Months before his suicide, the Iowa teen signed on to become an organ donor. But recently, Moore learned her son's last wish was not fully granted simply because of what many say is an antiquated policy enforced by the U.S. Food and Drug Administration.
Under the agency's regulations, created decades ago at the height of the AIDS epidemic, gay men are not permitted to donate blood and certain types of human tissue, which potentially could carry HIV and are therefore considered too risky for the donor recipient. Under the FDA's guidelines, donations by men who have had sex with men anytime since 1977 -- when the AIDS epidemic began -- aren't accepted.
Moore received a letter that informed her of what became of her son's organs. Though his kidneys, liver, heart and lungs all had recipients, his eyes could not be used, the letter said.
"My initial feeling was just very angry because I couldn't understand why my 16-year-old son's eyes couldn't be donated just because he was gay," Moore told Des Moines CBS affiliate KCCI.
"This is archaic, and it is just silly that people wouldn't get the life-saving assistance they need because of regulations that are 30 years old," she said.
In recent years, the gay activist community and many medical authorities have called for changes to the law, which they say is not scientifically based, and discriminatory since heterosexuals who have had sex with an HIV-positive person and also commercial sex workers need only to wait a year to donate. Additionally, organizations such as the Red Cross say the guidelines block access to potentially life-saving medical resources.

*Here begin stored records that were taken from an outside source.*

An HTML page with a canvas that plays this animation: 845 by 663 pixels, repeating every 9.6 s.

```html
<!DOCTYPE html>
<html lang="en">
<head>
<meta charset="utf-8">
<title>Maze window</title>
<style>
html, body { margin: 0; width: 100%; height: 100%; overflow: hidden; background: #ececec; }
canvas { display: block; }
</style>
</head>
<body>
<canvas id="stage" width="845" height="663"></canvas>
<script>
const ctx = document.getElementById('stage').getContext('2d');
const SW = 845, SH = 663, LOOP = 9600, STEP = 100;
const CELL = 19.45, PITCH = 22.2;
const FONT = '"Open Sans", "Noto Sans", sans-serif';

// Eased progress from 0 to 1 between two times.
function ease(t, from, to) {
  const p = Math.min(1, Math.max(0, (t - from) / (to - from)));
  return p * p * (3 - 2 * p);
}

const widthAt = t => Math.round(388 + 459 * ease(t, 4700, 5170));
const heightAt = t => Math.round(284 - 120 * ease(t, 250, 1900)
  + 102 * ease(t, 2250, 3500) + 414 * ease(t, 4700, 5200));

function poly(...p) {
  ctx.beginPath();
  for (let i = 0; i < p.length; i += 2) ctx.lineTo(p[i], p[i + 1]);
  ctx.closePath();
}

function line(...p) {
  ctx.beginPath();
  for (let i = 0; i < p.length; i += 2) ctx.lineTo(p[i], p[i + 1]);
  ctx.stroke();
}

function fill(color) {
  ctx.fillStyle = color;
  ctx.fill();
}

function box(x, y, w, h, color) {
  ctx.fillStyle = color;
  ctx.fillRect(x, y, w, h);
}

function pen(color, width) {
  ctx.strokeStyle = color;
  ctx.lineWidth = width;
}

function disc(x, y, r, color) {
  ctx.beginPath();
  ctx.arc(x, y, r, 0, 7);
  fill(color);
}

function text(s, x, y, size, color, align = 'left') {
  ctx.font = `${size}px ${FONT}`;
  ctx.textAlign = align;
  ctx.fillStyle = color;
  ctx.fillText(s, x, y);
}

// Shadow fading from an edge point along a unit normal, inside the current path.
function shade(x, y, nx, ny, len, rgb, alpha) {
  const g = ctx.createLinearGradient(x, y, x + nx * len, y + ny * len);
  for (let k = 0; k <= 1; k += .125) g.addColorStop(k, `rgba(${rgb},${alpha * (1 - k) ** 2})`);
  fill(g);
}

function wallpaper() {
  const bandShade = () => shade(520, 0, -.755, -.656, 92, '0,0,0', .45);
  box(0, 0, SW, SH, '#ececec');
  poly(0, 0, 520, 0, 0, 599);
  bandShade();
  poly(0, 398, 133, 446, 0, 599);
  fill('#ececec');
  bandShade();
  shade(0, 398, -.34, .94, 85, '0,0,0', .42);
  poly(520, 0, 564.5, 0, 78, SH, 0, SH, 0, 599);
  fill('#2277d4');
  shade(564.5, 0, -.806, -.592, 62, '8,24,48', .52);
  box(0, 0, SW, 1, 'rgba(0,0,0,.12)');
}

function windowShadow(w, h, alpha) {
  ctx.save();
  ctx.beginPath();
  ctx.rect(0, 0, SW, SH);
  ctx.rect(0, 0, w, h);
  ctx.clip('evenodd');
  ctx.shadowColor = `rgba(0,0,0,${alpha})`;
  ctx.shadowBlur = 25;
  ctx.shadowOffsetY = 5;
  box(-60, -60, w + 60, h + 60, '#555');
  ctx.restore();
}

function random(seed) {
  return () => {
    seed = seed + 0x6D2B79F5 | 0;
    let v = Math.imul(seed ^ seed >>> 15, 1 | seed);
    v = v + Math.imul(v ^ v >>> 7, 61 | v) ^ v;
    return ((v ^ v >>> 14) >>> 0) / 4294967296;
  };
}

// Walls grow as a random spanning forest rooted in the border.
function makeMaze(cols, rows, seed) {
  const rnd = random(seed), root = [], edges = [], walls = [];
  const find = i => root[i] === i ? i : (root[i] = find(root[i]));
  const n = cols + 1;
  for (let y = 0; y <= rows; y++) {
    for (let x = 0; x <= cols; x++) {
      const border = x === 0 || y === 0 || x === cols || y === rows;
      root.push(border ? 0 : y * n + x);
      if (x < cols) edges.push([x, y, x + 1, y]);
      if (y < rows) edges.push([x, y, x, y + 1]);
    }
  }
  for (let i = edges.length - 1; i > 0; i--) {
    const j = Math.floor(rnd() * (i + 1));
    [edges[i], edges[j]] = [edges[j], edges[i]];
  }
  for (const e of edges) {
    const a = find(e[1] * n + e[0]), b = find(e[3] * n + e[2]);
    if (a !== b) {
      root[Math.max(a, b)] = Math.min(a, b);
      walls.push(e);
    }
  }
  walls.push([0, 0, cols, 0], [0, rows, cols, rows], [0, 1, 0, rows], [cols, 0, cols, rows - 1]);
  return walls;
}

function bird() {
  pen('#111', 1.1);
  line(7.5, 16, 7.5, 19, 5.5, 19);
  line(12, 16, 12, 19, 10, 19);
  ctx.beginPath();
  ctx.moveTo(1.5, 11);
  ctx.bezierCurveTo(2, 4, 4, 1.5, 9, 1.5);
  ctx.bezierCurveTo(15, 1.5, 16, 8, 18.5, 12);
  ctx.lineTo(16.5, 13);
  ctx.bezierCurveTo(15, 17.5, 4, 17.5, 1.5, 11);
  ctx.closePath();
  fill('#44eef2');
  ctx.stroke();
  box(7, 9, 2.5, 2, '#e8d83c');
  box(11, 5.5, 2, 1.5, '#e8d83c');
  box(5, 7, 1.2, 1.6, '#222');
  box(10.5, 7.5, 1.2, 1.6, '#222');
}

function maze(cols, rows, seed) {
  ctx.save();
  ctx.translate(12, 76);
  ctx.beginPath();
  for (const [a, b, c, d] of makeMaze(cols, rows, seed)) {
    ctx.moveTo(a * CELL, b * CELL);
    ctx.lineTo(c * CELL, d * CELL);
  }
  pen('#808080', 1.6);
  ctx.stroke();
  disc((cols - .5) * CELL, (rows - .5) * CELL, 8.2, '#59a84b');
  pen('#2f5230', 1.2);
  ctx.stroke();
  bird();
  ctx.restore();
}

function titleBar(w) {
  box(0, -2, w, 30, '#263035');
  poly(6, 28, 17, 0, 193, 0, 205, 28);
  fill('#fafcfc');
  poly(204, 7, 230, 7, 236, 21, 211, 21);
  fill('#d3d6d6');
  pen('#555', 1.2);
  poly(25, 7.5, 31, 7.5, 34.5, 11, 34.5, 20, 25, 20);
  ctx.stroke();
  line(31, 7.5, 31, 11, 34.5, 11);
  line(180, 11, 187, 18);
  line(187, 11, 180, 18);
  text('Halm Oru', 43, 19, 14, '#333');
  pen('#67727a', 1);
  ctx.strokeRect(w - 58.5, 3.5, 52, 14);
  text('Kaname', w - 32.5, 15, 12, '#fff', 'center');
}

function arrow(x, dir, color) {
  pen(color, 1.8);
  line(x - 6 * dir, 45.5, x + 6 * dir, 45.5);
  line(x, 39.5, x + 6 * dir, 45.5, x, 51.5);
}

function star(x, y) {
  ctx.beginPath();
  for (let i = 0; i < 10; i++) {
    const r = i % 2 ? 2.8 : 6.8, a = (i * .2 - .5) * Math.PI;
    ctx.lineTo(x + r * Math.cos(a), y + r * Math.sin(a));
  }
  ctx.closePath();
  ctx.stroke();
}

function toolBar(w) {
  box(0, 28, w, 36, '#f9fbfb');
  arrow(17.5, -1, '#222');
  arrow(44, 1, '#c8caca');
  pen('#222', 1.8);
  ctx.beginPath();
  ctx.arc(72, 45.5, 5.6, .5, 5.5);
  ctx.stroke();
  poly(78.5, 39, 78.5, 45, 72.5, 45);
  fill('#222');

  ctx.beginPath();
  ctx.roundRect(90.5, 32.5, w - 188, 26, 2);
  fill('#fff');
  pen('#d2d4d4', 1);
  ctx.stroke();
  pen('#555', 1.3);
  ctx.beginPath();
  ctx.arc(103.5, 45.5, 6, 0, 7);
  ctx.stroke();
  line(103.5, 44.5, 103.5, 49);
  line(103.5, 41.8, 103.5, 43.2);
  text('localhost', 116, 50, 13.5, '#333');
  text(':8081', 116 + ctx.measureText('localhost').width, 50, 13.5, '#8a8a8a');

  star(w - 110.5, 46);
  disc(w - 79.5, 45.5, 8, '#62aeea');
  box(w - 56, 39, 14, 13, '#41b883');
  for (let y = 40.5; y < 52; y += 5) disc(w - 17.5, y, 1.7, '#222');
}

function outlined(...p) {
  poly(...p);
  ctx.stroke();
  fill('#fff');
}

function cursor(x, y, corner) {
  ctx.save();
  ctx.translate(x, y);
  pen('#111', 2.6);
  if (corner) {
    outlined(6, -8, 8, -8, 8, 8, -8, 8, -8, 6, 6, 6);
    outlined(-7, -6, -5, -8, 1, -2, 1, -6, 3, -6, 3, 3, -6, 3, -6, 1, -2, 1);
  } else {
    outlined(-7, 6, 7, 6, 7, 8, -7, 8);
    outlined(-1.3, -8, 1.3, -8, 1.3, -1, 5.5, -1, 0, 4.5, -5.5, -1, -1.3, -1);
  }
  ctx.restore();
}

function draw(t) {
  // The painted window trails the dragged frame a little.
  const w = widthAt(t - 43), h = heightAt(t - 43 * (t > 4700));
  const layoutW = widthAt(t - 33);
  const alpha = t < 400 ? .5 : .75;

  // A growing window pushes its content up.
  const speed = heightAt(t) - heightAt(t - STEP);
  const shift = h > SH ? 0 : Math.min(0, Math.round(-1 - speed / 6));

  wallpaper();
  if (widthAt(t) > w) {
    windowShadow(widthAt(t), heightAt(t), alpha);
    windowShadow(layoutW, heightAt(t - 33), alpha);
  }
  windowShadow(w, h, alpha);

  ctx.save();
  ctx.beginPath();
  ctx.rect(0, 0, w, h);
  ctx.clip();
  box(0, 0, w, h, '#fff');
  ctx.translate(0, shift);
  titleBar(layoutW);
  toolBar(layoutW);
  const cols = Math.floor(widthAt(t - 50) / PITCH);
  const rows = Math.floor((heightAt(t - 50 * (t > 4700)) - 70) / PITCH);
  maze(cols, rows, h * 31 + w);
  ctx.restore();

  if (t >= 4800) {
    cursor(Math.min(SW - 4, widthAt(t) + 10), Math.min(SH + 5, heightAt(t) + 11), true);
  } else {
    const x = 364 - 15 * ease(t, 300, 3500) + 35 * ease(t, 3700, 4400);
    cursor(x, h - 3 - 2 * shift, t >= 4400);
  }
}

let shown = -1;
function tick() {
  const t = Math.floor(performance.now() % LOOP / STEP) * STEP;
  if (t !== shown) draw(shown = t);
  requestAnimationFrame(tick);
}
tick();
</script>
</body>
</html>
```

Today's technology allows for detection of HIV in blood as soon as a few weeks after exposure. Therefore experts say that changing the lifetime ban to six months or a year would still be prudent. The U.S. Department of Health and Human Services currently is reviewing prior studies on the rates of transfusion-transmitted infections as well as new options for screening gay men which may help support changes to the policy.